Revision as of 20:15, 4 May 2011

GAD

Lehite GN 1. City, burned with fire ca. 34 AD, along with LAMAN, JOSH, and KISHKUMEN (3 Nephi 9:10)

It is most likely that this NEPHITE GN comes from the PN of the first person who settled the city. The root gād in Hebrew means “fortune, luck, riches, etc.,” and is quite common in Hebrew, including GAD, one of the twelve sons of JACOB (ISRAEL). Footnote 1. The name appears in texts near the time of LEHI (JAT). Footnote 2.

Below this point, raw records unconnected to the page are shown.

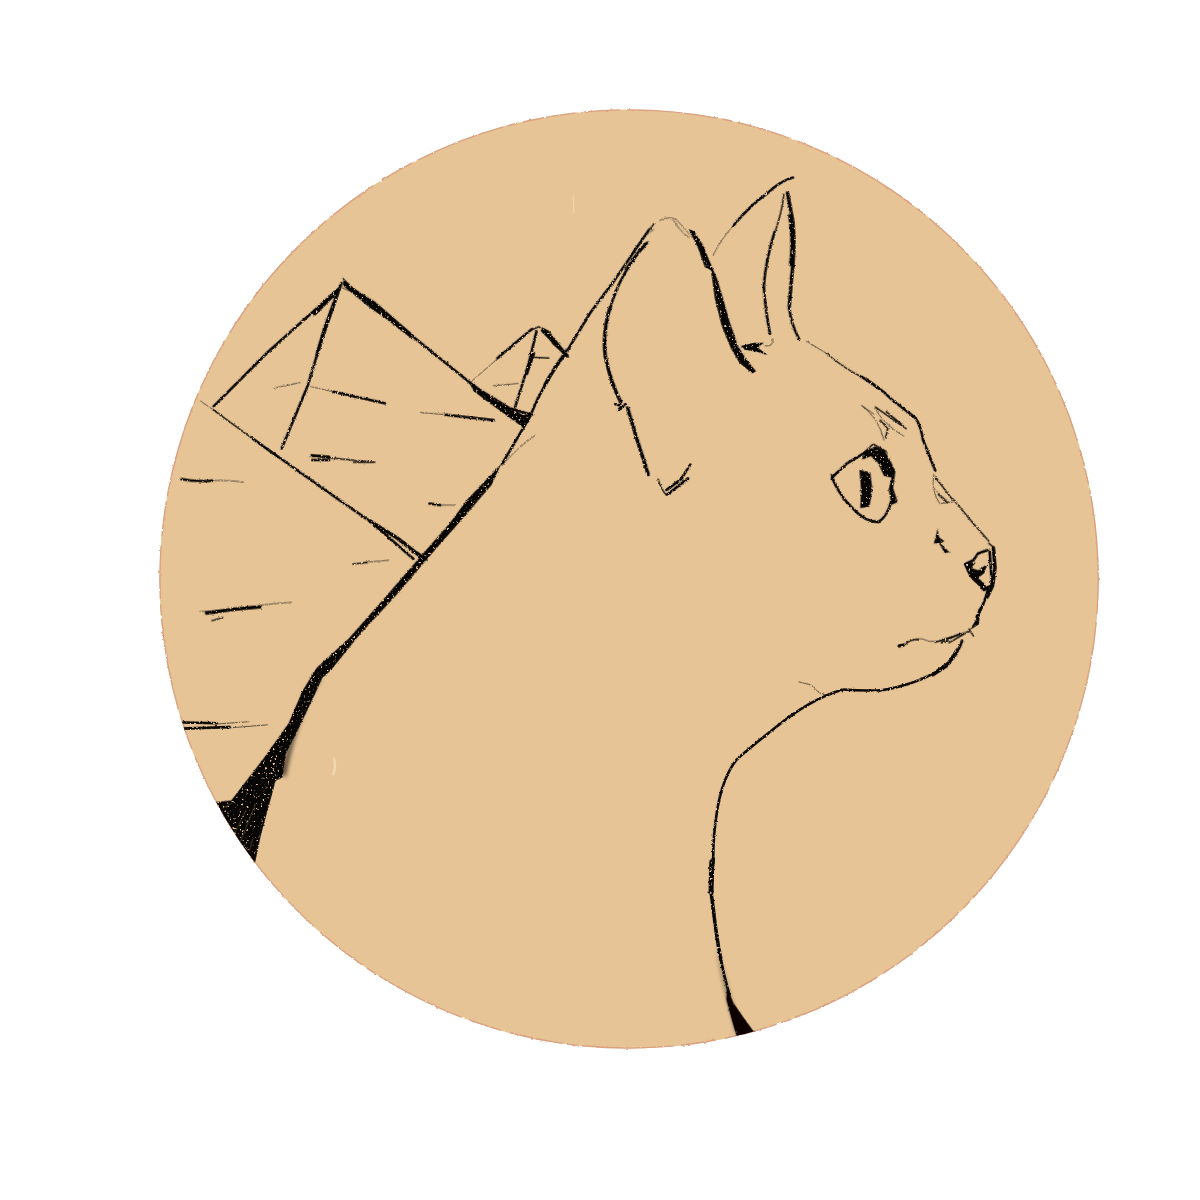
<!DOCTYPE html>
<html lang="en">
<head>
<meta charset="utf-8">
<title>Desert cat medallion</title>
<style>
  :root {
    --paper: #ffffff;
    --sand: #e6c496;
    --sand-edge: #dba181;
    --ink: #070604;
  }
  html, body { margin: 0; padding: 0; background: var(--paper); }
  body { width: 1200px; height: 1200px; overflow: hidden; }
  .medallion { display: block; width: 1200px; height: 1200px; background: var(--paper); }
  .disc { fill: var(--sand); }
  .disc-edge { fill: none; stroke: var(--sand-edge); stroke-width: 1.8; stroke-dasharray: 46 9 120 5 14 7 70 12; }
  .line { fill: none; stroke: var(--ink); stroke-linecap: round; stroke-linejoin: round; }
  .hair { stroke-width: 1.1; opacity: .75; }
  .fine { stroke-width: 2; opacity: .9; }
  .mid { stroke-width: 3.4; }
  .firm { stroke-width: 4.6; }
  .bold { stroke-width: 6.5; }
  .mass { fill: var(--ink); }
</style>
</head>
<body>
<svg class="medallion" viewBox="0 0 1568 1568" role="img" aria-label="Ink sketch of a cat in profile before two pyramids, set in a sand-coloured circle">
  <defs>
    <clipPath id="disc-clip"><circle cx="822" cy="756.500" r="613.500"/></clipPath>
    <filter id="pencil" filterUnits="userSpaceOnUse" x="190" y="120" width="1270" height="1270" color-interpolation-filters="sRGB">
      <feTurbulence type="fractalNoise" baseFrequency="0.32" numOctaves="2" seed="7" result="noise"/>
      <feDisplacementMap in="SourceGraphic" in2="noise" scale="3.200" xChannelSelector="R" yChannelSelector="G" result="rough"/>
      <feColorMatrix in="noise" type="matrix" values="0 0 0 0 0  0 0 0 0 0  0 0 0 0 0  0 0 8 0 -1.9" result="grain"/>
      <feComposite in="rough" in2="grain" operator="in"/>
    </filter>
    <filter id="rough-edge" filterUnits="userSpaceOnUse" x="190" y="120" width="1270" height="1270">
      <feTurbulence type="fractalNoise" baseFrequency="0.200" numOctaves="2" seed="3" result="noise"/>
      <feDisplacementMap in="SourceGraphic" in2="noise" scale="3" xChannelSelector="R" yChannelSelector="G"/>
    </filter>
    <filter id="smudge" x="-100%" y="-20%" width="300%" height="140%"><feGaussianBlur stdDeviation="3"/></filter>
  </defs>

  <g id="sand-disc">
    <g filter="url(#rough-edge)">
      <circle class="disc" cx="822" cy="756.500" r="613.500"/>
      <circle class="disc-edge" cx="822" cy="756.500" r="613"/>
    </g>
  </g>

  <g clip-path="url(#disc-clip)">
    <g id="smudges">
      <path class="mass" filter="url(#smudge)" opacity=".7" d="M422 884 Q388 934 373 1016 L366 1010 L398 910 Z"/>
      <path class="mass" filter="url(#smudge)" opacity=".45" d="M936 1236 Q944 1290 963 1352 L968 1346 L953 1298 Z"/>
      <path d="M436 990 Q440 1002 435 1013" fill="none" stroke="#f3dcb9" stroke-width="3" opacity=".8"/>
      <path d="M749 256 L750 280" fill="none" stroke="#f0d6ae" stroke-width="1.500"/>
    </g>

    <g filter="url(#pencil)">
      <g id="large-pyramid">
        <path class="line mid" d="M444 376 L350 460 L279 531"/>
        <path class="line firm" d="M442 379 L411 410"/>
        <path class="line mid" d="M446 370 L416 458 L402 504 L368 586"/>
        <path class="line firm" d="M441 383 L424 430 L414 464"/>
        <path class="line fine" d="M448 364 L456 372"/>
        <path class="line hair" d="M447 376 Q480 388 512 416"/>
        <path class="line mid" d="M450 369 L540 440 L618 503 L686 554"/>
        <path class="mass" d="M449 366 L466 379 L490 394 L540 437 L537 442 L506 418 L483 402 L448 373 Z"/>
        <path class="mass" d="M612 499 L646 519 L692 548 L684 559 L640 527 L620 512 Z"/>
        <path class="line hair" d="M262 524 L290 543"/>
        <path class="line fine" d="M278 535 L360 595"/>
        <path class="line mid" d="M330 573 L440 651 L486 683 L540 730"/>
        <path class="line firm" d="M484 681 L519 703 L552 729"/>
      </g>

      <g id="small-pyramid">
        <path class="line hair" d="M613 501 L660 460"/>
        <path class="line mid" d="M650 468 L695 430"/>
        <path class="line fine" d="M694 431 L704 427 L713 431"/>
        <path class="line mid" d="M701 433 L690 478 L673 532"/>
        <path class="line firm" d="M697 462 L688 488"/>
        <path class="line firm" d="M709 432 L724 447 L741 465"/>
        <path class="mass" d="M709 429 L717 432 L744 466 L736 462 L722 450 Z"/>
        <path class="line mid" d="M664 533 L695 542 L679 545 L690 550"/>
        <path class="line fine" d="M698 467 L717 468"/>
        <path class="line hair" d="M645 504 L677 501"/>
      </g>

      <g id="brick-and-sand-marks">
        <path class="line hair" d="M358 507 L392 500"/>
        <path class="line hair" d="M406 505 L440 513"/>
        <path class="line mid" d="M436 512 L503 527"/>
        <path class="line hair" d="M550 539 L585 542"/>
        <path class="line mid" d="M582 542 L645 549"/>
        <path class="line mid" d="M407 595 L430 597 M408 601 L430 601"/>
        <path class="line fine" d="M407 596 L490 604 L462 604"/>
        <path class="line mid" d="M561 658 L575 660"/>
        <path class="line hair" d="M570 660 L594 660"/>
        <path class="line mid" d="M237 626 Q255 630 278 628"/>
        <path class="line hair" d="M275 628 Q300 627 318 630"/>
        <path class="line fine" d="M461 737 L480 735"/>
        <path class="line hair" d="M475 735 L508 732"/>
        <path class="line firm" d="M270 801 L305 796 L340 793"/>
        <path class="line hair" d="M262 799 L300 797 M340 791 Q360 788 381 787"/>
        <path class="line fine" d="M277 811 L291 807"/>
        <path class="line mid" d="M238 944 L283 945 M238 952 L300 950"/>
        <path class="line hair" d="M283 946 L325 943 M300 951 L350 947"/>
      </g>

      <g id="cat-back">
        <path class="line mid" d="M848 300 L803 366 L771 409 L740 460 Q710 500 692 545 L656 606"/>
        <path class="line firm" d="M741 458 Q722 484 712 503"/>
        <path class="mass" d="M655 606 L642 634 L612 669 L560 728 L520 775 L470 829 L432 876 L421 886 L408 914 L390 952 L373 986 L369 1016 L360 1020 L352 1050 L341 1090 L333 1128 L312 1110 L290 1068 L282 1048 L302 1046 L345 990 L377 945 L395 903 L414 872 L455 835 L500 784 L553 723 L588 683 L611 652 L633 629 Z"/>
        <path class="line hair" d="M656 608 Q676 585 699 569"/>
        <path class="line fine" d="M546 722 L558 732"/>
      </g>

      <g id="near-ear">
        <path class="line fine" d="M846 303 L854 293"/>
        <path class="line hair" d="M862 288 Q874 282 884 287 L906 312 M880 288 Q886 300 900 310"/>
        <path class="line fine" d="M847 316 Q840 318 817 352"/>
        <path class="line hair" d="M854 300 Q836 312 824 334"/>
        <path class="line mid" d="M845 318 Q810 356 797 404"/>
        <path class="line firm" d="M797 402 Q787 434 791 466 Q798 500 811 525"/>
        <path class="line mid" d="M804 528 L812 530 L808 536 L817 528"/>
        <path class="line firm" d="M820 533 L832 573 L847 620"/>
        <path class="line fine" d="M860 626 Q864 640 871 647"/>
        <path class="line mid" d="M872 646 L899 625 M871 640 L890 626 L902 607"/>
        <path class="mass" d="M900 299 L907 302 L918 319 L928 343 L937 364 L944 387 L953 419 L964 451 L974 468 L988 485 L983 488 L966 474 L955 455 L943 426 L934 390 L929 353 L921 349 L912 324 Z"/>
      </g>

      <g id="far-ear">
        <path class="line hair" d="M932 333 Q944 309 962 291"/>
        <path class="line mid" d="M958 295 Q980 268 1002 253 Q1020 236 1036 232"/>
        <path class="line fine" d="M1024 254 Q1022 276 1013 302"/>
        <path class="line mid" d="M1012 303 Q1000 342 998 374 Q1000 406 1006 436"/>
        <path class="line firm" d="M1029 252 L1036 290 Q1039 326 1034 366 L1031 402"/>
        <path class="line bold" d="M1033 282 Q1038 316 1034 345"/>
        <path class="line mid" d="M1031 401 Q1033 422 1044 443"/>
        <path class="mass" d="M968 452 L985 448 L998 448 L990 454 L1003 464 L990 460 L974 457 Z"/>
        <path class="line hair" d="M1000 452 Q1010 454 1010 443"/>
      </g>

      <g id="cat-brow-and-nose-bridge">
        <path class="line hair" d="M1054 446 L1082 463"/>
        <path class="line fine" d="M1080 462 Q1104 482 1125 492 L1150 510"/>
        <path class="line mid" d="M1125 492 Q1148 505 1164 521 L1196 546"/>
        <path class="line mid" d="M1196 546 Q1203 556 1206 575 L1222 615"/>
        <path class="line hair" d="M1126 530 Q1148 546 1155 575 M1126 530 L1142 541 M1142 532 Q1156 556 1181 570"/>
        <path class="line fine" d="M1150 549 L1160 560 L1157 572 M1158 538 L1180 556 M1144 532 L1184 560"/>
        <path class="line hair" d="M1220 620 Q1216 642 1228 658 L1245 656 M1222 622 L1242 650 M1222 640 Q1232 650 1240 656"/>
        <path class="line fine" d="M1223 625 L1230 634 L1244 652 M1226 646 L1238 657"/>
        <path class="line fine" d="M1246 653 L1270 682 L1292 707"/>
      </g>

      <g id="eye">
        <path class="line mid" d="M1136 588 L1106 606 L1087 624 Q1097 648 1114 664 Q1130 682 1148 682 Q1160 674 1165 653"/>
        <path class="line fine" d="M1086 620 L1092 632 M1126 594 L1141 580 L1158 590"/>
        <path class="mass" d="M1126 601 L1130 590 L1144 583 L1156 589 L1163 601 L1170 616 L1167 638 L1173 656 L1165 660 L1161 640 L1165 624 L1155 622 L1147 605 L1138 596 Z"/>
        <path class="mass" d="M1123 614 L1137 617 L1140 640 L1136 662 L1124 664 L1125 640 Z"/>
      </g>

      <g id="nose-and-mouth">
        <path class="mass" d="M1225 690 L1227 702 L1234 707 L1229 710 L1241 722 L1234 722 L1227 710 L1220 710 L1223 700 Z"/>
        <path class="line fine" d="M1292 710 L1298 715"/>
        <path class="line firm" d="M1298 716 L1300 742 L1297 765 L1290 780"/>
        <path class="line mid" d="M1290 719 L1278 723 L1272 732 L1261 737 L1268 752 L1278 762 L1286 771 L1296 764 M1293 720 L1296 764"/>
        <path class="mass" d="M1262 736 L1275 735 L1269 742 L1278 745 L1290 737 L1286 749 L1278 755 L1286 762 L1291 770 L1284 770 L1270 757 Z"/>
        <path class="line mid" d="M1291 770 Q1285 793 1276 806"/>
        <path class="mass" d="M1287 784 L1281 797 L1279 816 L1267 823 L1275 810 L1278 797 Z"/>
        <path class="line fine" d="M1266 822 L1272 831 M1230 840 L1250 830 L1266 825 M1231 836 L1262 827 L1240 840"/>
        <path class="line hair" d="M1183 842 Q1197 829 1214 838 L1240 838"/>
        <path class="line fine" d="M1182 842 Q1190 835 1200 836 M1222 839 L1254 829"/>
        <path class="line firm" d="M1175 844 L1180 843"/>
      </g>

      <g id="chin-and-chest">
        <path class="line mid" d="M1257 837 Q1250 862 1220 880 Q1190 896 1152 902"/>
        <path class="mass" d="M1250 846 L1252 854 L1238 872 L1218 885 L1222 876 L1238 865 Z"/>
        <path class="line mid" d="M1152 902 Q1128 903 1103 901"/>
        <path class="line hair" d="M1044 891 L1060 895 L1070 905 L1079 908"/>
        <path class="line mid" d="M1101 901 Q1058 914 1014 950 Q976 980 962 993 Q944 1016 937 1059 Q931 1095 932 1130"/>
        <path class="line firm" d="M932 1122 Q926 1154 932 1188 Q936 1225 942 1254"/>
        <path class="line bold" d="M930 1126 L929 1166"/>
        <path class="line mid" d="M941 1250 Q946 1275 953 1300"/>
      </g>
    </g>

    <path id="chest-shadow" class="mass" filter="url(#rough-edge)" d="M950 1290 L958 1310 L972 1330 L988 1352 L963 1356 L956 1332 L949 1306 Z"/>
    <g id="shoulder-scratches" fill="none" stroke="#5e4c31" stroke-width="1">
      <path d="M304 1094 L322 1058 M312 1106 L334 1050 M291 1056 L304 1049 M326 1112 L331 1094"/>
    </g>
  </g>
</svg>
</body>
</html>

Less likely, though not impossible is gd, “coriander.” For an example of a Near Eastern GN coming from a plant, see the Arabic GN Ras Shamra, “cape fennel” (JH).

Cf. Book of Mormon GID, AMGID, AMNIGADDAH, GADIANDI, GADIANTON/GADDIANTON, GADIOMNAH, et al.

Notes


Bibliography

Albright, William F. Yahweh and the Gods of Canaan: A Historical Analysis of Two Contrasting Faiths. Doubleday, 1968.

Hobbs, T. R. “Gadi,” in D. N. Freedman, ed., Anchor Bible Dictionary, 6 vols., II: 868. NY: Doubleday, 1992.

Maier, Walter, III. “Gad (Deity),” in D. N. Freedman, ed., Anchor Bible Dictionary, 6 vols., II: 863–64. NY: Doubleday, 1992.

Zevot, Ziony. Matres Lectionis in Ancient Hebrew Epigraphs. Cambridge, Mass.: ASOR, 1980.